Creators: Marissa Moss, Yuko Shimizu

Book cover. Courtesy of Abrams Books for Young Readers
View in the Densho Encyclopedia

Children's picture book by Marissa Moss with illustrations by Yuko Shimizu that focuses on the true story of Kenichi Zenimura , an Issei baseball pioneer who builds a baseball field in the Gila River concentration camp.


From the time he is a young boy, Kenichi Zenimura loves baseball, and he grows up to become a star baseball player in Central California. After the Japanese attack on Pearl Harbor, he and his family are forcibly removed from their home and placed in the Gila River, Arizona, concentration camp. Discouraged at first by the drudgery of the desert camp, he begins to build a baseball field in an open area of the camp. He is soon joined by his sons, then by others, as they clear the space, water down the sand, plant grass, and build bleachers. Eventually, the field is finished, and some 6,000 spectators come to see the first game.

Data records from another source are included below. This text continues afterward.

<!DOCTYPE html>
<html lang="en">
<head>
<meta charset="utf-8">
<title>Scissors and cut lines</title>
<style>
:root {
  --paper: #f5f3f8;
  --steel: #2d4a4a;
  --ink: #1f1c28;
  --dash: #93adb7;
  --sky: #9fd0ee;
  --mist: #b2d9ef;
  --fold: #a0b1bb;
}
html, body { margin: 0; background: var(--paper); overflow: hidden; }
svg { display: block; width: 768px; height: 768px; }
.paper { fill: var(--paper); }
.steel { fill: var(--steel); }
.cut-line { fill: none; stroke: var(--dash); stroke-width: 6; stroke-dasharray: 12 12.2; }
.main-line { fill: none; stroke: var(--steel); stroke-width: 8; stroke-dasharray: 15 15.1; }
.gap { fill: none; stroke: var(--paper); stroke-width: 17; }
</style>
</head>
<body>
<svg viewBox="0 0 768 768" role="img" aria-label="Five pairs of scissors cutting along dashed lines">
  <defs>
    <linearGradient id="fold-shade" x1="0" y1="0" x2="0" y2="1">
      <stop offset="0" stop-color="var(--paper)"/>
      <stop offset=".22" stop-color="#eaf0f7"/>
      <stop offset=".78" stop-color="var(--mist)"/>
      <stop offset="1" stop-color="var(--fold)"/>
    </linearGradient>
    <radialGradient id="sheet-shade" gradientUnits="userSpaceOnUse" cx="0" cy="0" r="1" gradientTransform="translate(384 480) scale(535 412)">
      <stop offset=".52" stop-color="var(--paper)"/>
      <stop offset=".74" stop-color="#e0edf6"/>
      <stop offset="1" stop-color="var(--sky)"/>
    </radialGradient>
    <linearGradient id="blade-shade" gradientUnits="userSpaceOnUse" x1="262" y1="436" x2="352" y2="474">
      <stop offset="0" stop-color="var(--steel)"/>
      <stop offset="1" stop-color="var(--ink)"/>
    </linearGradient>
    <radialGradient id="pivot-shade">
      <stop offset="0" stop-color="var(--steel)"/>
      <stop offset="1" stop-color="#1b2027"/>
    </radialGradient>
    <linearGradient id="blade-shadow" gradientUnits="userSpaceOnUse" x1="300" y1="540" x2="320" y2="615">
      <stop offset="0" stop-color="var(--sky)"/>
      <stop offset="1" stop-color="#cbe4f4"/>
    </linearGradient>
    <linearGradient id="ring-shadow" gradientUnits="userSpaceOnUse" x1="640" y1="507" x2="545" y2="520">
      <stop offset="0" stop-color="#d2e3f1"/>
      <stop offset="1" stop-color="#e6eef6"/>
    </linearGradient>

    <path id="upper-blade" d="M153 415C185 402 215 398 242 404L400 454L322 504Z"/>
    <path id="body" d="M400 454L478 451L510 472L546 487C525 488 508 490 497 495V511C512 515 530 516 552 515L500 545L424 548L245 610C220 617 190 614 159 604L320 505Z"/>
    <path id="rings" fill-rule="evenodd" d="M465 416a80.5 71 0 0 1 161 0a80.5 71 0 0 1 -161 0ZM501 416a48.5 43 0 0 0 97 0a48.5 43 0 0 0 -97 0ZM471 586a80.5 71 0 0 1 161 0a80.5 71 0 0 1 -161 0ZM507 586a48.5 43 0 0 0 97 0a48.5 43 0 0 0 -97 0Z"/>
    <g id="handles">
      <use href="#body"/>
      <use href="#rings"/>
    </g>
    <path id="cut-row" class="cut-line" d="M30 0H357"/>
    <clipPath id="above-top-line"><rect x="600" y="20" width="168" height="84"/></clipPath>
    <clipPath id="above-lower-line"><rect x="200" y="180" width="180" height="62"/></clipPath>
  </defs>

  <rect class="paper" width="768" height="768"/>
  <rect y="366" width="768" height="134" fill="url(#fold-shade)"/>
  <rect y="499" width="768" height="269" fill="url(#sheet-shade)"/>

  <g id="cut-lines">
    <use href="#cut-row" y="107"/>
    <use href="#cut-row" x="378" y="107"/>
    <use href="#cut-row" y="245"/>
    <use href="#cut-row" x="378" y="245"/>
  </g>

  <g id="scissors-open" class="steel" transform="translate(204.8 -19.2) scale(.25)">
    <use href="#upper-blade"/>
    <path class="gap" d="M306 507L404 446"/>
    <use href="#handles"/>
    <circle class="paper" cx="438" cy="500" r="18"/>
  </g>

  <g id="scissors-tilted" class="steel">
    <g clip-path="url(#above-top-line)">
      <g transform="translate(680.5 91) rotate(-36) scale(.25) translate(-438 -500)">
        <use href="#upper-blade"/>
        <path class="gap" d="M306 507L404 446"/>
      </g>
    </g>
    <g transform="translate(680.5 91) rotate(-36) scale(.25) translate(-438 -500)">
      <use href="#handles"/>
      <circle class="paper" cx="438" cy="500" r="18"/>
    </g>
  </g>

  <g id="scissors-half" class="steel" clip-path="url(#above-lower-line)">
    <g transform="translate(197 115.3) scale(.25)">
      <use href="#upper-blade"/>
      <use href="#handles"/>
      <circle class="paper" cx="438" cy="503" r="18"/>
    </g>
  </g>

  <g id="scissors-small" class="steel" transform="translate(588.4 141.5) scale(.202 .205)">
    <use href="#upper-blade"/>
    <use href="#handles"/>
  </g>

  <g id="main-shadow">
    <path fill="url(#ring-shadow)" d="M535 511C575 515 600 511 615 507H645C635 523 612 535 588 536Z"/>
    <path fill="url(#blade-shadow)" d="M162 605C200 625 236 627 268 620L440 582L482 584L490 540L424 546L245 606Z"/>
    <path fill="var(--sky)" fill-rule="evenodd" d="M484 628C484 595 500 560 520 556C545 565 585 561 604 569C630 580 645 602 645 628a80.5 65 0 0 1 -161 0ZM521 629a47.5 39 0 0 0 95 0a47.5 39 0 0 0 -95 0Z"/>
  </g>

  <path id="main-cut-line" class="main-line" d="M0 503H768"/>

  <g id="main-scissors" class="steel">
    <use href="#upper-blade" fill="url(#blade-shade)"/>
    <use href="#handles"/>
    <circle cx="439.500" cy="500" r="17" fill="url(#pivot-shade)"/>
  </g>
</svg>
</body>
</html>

Yuko Shimizu illustrated the book with Japanese ink drawings that were digitally colored. An Afterword includes a brief biography of Zenimura and author's and artist's notes and is followed by a bibliography.

Additional Information

Author Marissa Moss (1959– ) has written over sixty books for children since 1989. An art history graduate from the University of California, Berkeley, she began as an illustrator of children's books and has self-illustrated many of her books. She is probably best known for her "Amelia's Notebook" series for beginning readers. She has also written a number of books focusing on women's history, both fiction and non-fiction biographies.

Illustrator Yuko Shimizu was born in Tokyo, but is based in New York. Well-known for her magazine and newspaper work as well as for comic book cover art, Barbed Wire Baseball was her first children's book.

The story is based on the real life story of Zenimura, who really did build a baseball field in Gila River. The book accurately depicts life in the concentration camps for the most part, with only a claim that inmates were not allowed outside their barracks after dark (page 23), an exaggeration. In the Afterword, Moss writes that the Japanese American were incarcerated "[a]lthough they were loyal American citizens" (38); about one-third—including Zenimura himself—were Issei and were prohibited by law from becoming naturalized American citizens.

An earlier novel for slightly older children—Kathryn Fitzmaurice's A Diamond in the Desert (2012)—is also set in Gila River and is partially based on Zenimura's story.

Authored by Brian Niiya , Densho

Might also like: Baseball Saved Us by Ken Mochizuki; Fish for Jimmy by Katie Yamasaki; So Far from the Sea by Eve Bunting

Media Details
Author Marissa Moss
Illustrator Yuko Shimizu
Pages 40
Publication Date 2013
Awards Asian Pacific American Librarians Association, Picture Book Honor 2014
For More Information

For More Information

Author website: .

Illustrator website: .

Publisher website: .

Tomita, Twila. "Baseball as a Symbol of Hope." Nichi Bei Weekly , Jan. 1–7, 2015, 16.